Retirement Planning, Part 3: Investing for Retirement

Retirement Planning, Part 3:  Investing for Retirement 

Eileen St. Pierre, The Everyday Financial Planner

You have been saving for retirement, but you really don’t understand how to invest the money.  That retirement calculator you used assumed a rate of return on your investments but you have no idea how they came up with that number.  With more employers switching from pensions to defined contribution plans like 401(k) and 403(b) plans, the burden of investing for retirement is increasingly falling on the shoulders of employees.

Keep It Simple

Most of you have heard the expression “Don’t put all your eggs in one basket.”  You want to hold a diversified portfolio.  But this does not mean you have to hold a lot of different investments.  Use mutual funds.  Mutual funds pool your money along with other investors and buy diversified portfolios for you. For example, an S&P 500 mutual fund would buy the stocks that make up the S&P 500.  By owning the mutual fund, you indirectly own all the S&P 500 companies without the hefty trading commissions.
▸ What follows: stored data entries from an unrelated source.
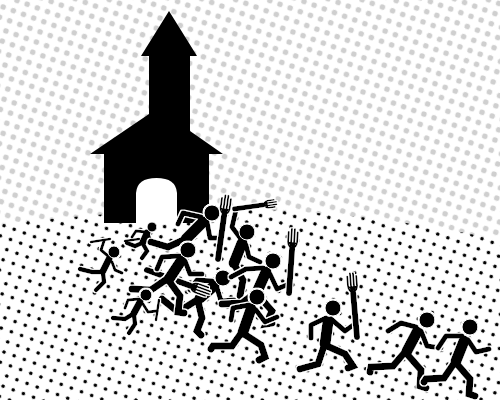
<!DOCTYPE html>
<html lang="en">
<head>
<meta charset="utf-8">
<title>Mob leaving the church</title>
<style>
:root { --ink: #000; --paper: #fff; --sky-dot: #cfcfcf; }
html, body { margin: 0; background: var(--paper); overflow: hidden; }
.scene { display: block; width: 500px; height: 400px; }
.paper { fill: var(--paper); }
.sky-dot { fill: var(--sky-dot); }
.ink { fill: var(--ink); }
.runner { filter: url(#outline); fill: none; stroke: var(--ink); stroke-linecap: round; stroke-linejoin: round; }
.torso { stroke-width: 11; }
.arms { stroke-width: 5; }
.legs { stroke-width: 7; stroke-linejoin: miter; }
.head { fill: var(--ink); stroke: var(--paper); stroke-width: 1; }
.child .torso { stroke-width: 7; }
.child .arms { stroke-width: 3; }
.child .legs { stroke-width: 4.5; }
.stick { stroke-width: 2.5; }
.fork { filter: url(#outline); }
</style>
</head>
<body>
<svg class="scene" viewBox="0 0 500 400" role="img" aria-label="A crowd of running figures with pitchforks in front of a church">
  <defs>
    <pattern id="sky-dots" width="10.8" height="10.8" patternUnits="userSpaceOnUse" patternTransform="rotate(20)">
      <circle class="sky-dot" cx="5.4" cy="5.4" r="2.8"/>
    </pattern>
    <pattern id="ground-dots" width="10.8" height="10.8" patternUnits="userSpaceOnUse" patternTransform="rotate(20)">
      <circle class="ink" cx="5.4" cy="5.4" r="1.8"/>
    </pattern>
    <filter id="outline" filterUnits="userSpaceOnUse" x="0" y="0" width="500" height="400">
      <feMorphology in="SourceAlpha" operator="dilate" radius="1" result="grown"/>
      <feFlood flood-color="#fff"/>
      <feComposite in2="grown" operator="in" result="halo"/>
      <feMerge><feMergeNode in="halo"/><feMergeNode in="SourceGraphic"/></feMerge>
    </filter>
    <g id="pitchfork" fill="none" stroke="#000" stroke-linecap="round">
      <path d="M0 0V-44" stroke-width="6"/>
      <path d="M-4.5-61V-51Q-4-46 0-45Q4-46 4.5-51V-61M-1.5-64V-46M1.5-64V-46" stroke-width="1.9"/>
      <path d="M-3-50Q0-44 3-50Z" fill="#000" stroke-width="2"/>
    </g>
  </defs>

  <rect class="paper" width="500" height="400"/>
  <rect width="500" height="400" fill="url(#sky-dots)"/>

  <g id="hill">
    <path class="paper" d="M0 224Q110 212 200 209Q350 207 500 240V400H0Z"/>
    <path fill="url(#ground-dots)" d="M0 224Q110 212 200 209Q350 207 500 240V400H0Z"/>
  </g>

  <g id="church">
    <path class="ink" d="M169 11L197 56H190V131L223 154H209V223H104V154H90L149 114V56H141Z"/>
    <path class="paper" d="M136 224V193Q137 178 156.500 178Q176 178 177 193V224Z"/>
  </g>

  <g id="crowd">
    <g class="runner child">
      <path class="legs" d="M142 243L135 246L127 243M143 244L147 251L142 258"/>
      <path class="torso" d="M147 233L143 242"/>
      <path class="arms" d="M146 232L136 231L132 237M149 236L152 244L160 245"/>
      <path class="stick" d="M125 241L139 239"/>
      <circle class="head" cx="152" cy="227" r="5"/>
    </g>
    <g class="runner child">
      <path class="legs" d="M102 272L92 272L80 269M103 273L104 282L96 290"/>
      <path class="torso" d="M109 259L103 271"/>
      <path class="arms" d="M108 256L101 250L104 241M112 262L115 270L122 273"/>
      <path class="stick" d="M91 242L110 239"/>
      <circle class="head" cx="114" cy="252" r="6"/>
    </g>

    <g class="runner">
      <path class="legs" d="M188 238L168 247L151 242"/>
      <path class="torso" d="M203 222L186 239"/>
      <path class="arms" d="M201 217L183 213L178 224M207 222L210 238L221 238"/>
      <circle class="head" cx="212" cy="213" r="8"/>
    </g>
    <g class="fork"><use href="#pitchfork" transform="translate(218 259) rotate(8)"/></g>

    <g class="runner">
      <path class="legs" d="M234 264L243 280L240 296"/>
      <path class="torso" d="M242 243L234 263"/>
      <path class="arms" d="M241 239L232 227L236 210M246 245L249 257L260 262"/>
      <circle class="head" cx="247" cy="232" r="8"/>
    </g>
    <g class="fork"><use href="#pitchfork" transform="translate(234 209) rotate(82) scale(.8 .67)"/></g>

    <g class="runner">
      <path class="legs" d="M197 300L178 312L162 299M198 301L202 318L197 331L201 335"/>
      <path class="torso" d="M214 286L200 298"/>
      <path class="arms" d="M212 281L197 280L190 290M217 288L221 301L234 300"/>
      <circle class="head" cx="223" cy="278" r="8"/>
    </g>

    <g class="runner">
      <path class="legs" d="M255 293L242 303L222 304M258 295L272 311L266 324L272 323"/>
      <path class="torso" d="M266 272L257 292"/>
      <path class="arms" d="M263 268L246 269L231 277M270 274L277 289L289 284"/>
      <circle class="head" cx="273" cy="261" r="8"/>
    </g>
    <g class="fork"><use href="#pitchfork" transform="translate(289 293) rotate(4)"/></g>

    <g class="fork"><use href="#pitchfork" transform="translate(147 270) rotate(110) scale(1 1.04)"/></g>
    <g class="runner">
      <path class="legs" d="M167 279L151 290L132 289M169 281L180 296L178 312L184 313"/>
      <path class="torso" d="M181 261L169 279"/>
      <path class="arms" d="M179 256L162 257L157 269M185 261L190 274L202 274"/>
      <circle class="head" cx="188" cy="250" r="8"/>
    </g>

    <g class="runner child">
      <path class="legs" d="M133 314L125 319L113 318M134 315L135 324L129 333"/>
      <path class="torso" d="M140 302L134 313"/>
      <path class="arms" d="M139 299L128 300L125 308M143 304L148 312L157 311"/>
      <path class="stick" d="M159 300L156 320"/>
      <circle class="head" cx="146" cy="295" r="6"/>
    </g>

    <g class="runner">
      <path class="legs" d="M242 332L232 346L213 346L211 349M244 334L261 345L265 357L259 360"/>
      <path class="torso" d="M251 309L243 332"/>
      <path class="arms" d="M249 305L233 308L231 320M256 310L265 322L277 317"/>
      <circle class="head" cx="257" cy="297" r="8"/>
    </g>

    <g class="runner">
      <path class="legs" d="M324 346L318 364L300 369M327 346L345 354L353 366L348 368"/>
      <path class="torso" d="M328 322L325 344"/>
      <path class="arms" d="M326 318L311 325L311 338M331 319L345 331L356 323"/>
      <circle class="head" cx="333" cy="308" r="8"/>
    </g>
    <g class="fork"><use href="#pitchfork" transform="translate(357 337) rotate(-5)"/></g>

    <g class="runner">
      <path class="legs" d="M405 352L393 366L371 367L370 372M407 354L421 370L420 386L426 388"/>
      <path class="torso" d="M417 332L407 351"/>
      <path class="arms" d="M416 327L401 323L388 331M421 331L427 346L441 348"/>
      <circle class="head" cx="427" cy="320" r="8"/>
    </g>
    <g class="runner">
      <path class="legs" d="M455 362L444 378L426 379L424 382M457 364L470 379L469 394L475 396"/>
      <path class="torso" d="M464 341L456 361"/>
      <path class="arms" d="M462 336L446 336L438 348M468 340L476 352L489 349"/>
      <circle class="head" cx="470" cy="327" r="8"/>
    </g>
  </g>
</svg>
</body>
</html>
You really only need two types of investments in your retirement portfolio: stocks and bonds.  Bonds are the debts of corporations or governments.  Bondholders are considered creditors.  They get paid interest (usually semi-annually) and expect to get their initial investment (called the principal) back when the bonds mature.  Failure to pay interest and return the principal can throw the company or government into default. 

Stocks are shares of ownership in the assets and earnings of a corporation.  Owners of any business are paid last, after everyone else – Uncle Sam, employees, suppliers, and creditors.  For this reason, stocks are considered riskier than bonds.  Stockholders may get dividends (usually paid quarterly but not required), and hopefully will see their stock rise in value for a capital gain.  A mutual fund that holds stocks that pay relatively large dividends may be referred to as an income fund, while one that holds stocks that are expected to provide strong capital gains is called a growth fund. 

According to TIAA-CREF, over the period 1926 to 2010, stocks averaged 9.87% annually, while long-term corporate bonds averaged 5.93%.  Inflation averaged about 3% a year.  So if your retirement portfolio has to grow enough over a long period of time to cover inflation and rising health care costs, you need to make sure you have enough invested in stocks.

Understand Your Risk Tolerance

Before you do any investing, you need to understand your tolerance for risk.  How would you feel if your portfolio dropped 5% in one day?  On a $100,000 portfolio, that’s a loss of $5,000.  The stock market can be a roller coaster ride.  If you are not prepared to hang on for the long-run, you need to pick a more conservative asset allocation. 

Asset Allocation

So how much money do you allocate to stocks and how much to bonds?  If you have a low tolerance for risk, use this conservative formula:  Put (100-age)% in stocks and the rest in bonds.  If you feel you can handle a bit more risk, put (110-age)% in stocks and the rest in bonds.  As you age, you will need to shift money away from stocks into bonds.  But you always need to have some money allocated to stocks to make sure your portfolio keeps growing.  You may want to further increase your stock allocation if

  • you started saving late – to make up ground. 
  • you have a pension at work – since part of your retirement income should be guaranteed, you can afford to take on more risk.

Many people never revisit their portfolios after making their initial allocations.  For these investors, target date funds (also called life cycle funds) are ideal.  These funds will automatically adjust your allocations as you age.  Pick a target date close to your expected retirement date.  For example, a 45-year old may pick a target date 2030 or 2035 fund (usually in 5-year increments). 

  • The riskiness of these funds can vary greatly across investment firms.  Read the prospectus!  Stay away from funds that allocate more then 50% of your money to stocks at your retirement date.
  • Keep in mind their chosen stock allocation will likely be greater than (110-age)%.  
  • Remember, the closer the date, the lower the stock allocation.  So choose an earlier date if you want to lower your risk.

Your retirement portfolio represents a long-term investment.  Even if you are already retired, you may live another 25 to 30 years.  A common reason why people run out of money in retirement is because they failed to take enough risk.

Visit my Retirement Planning page for more information.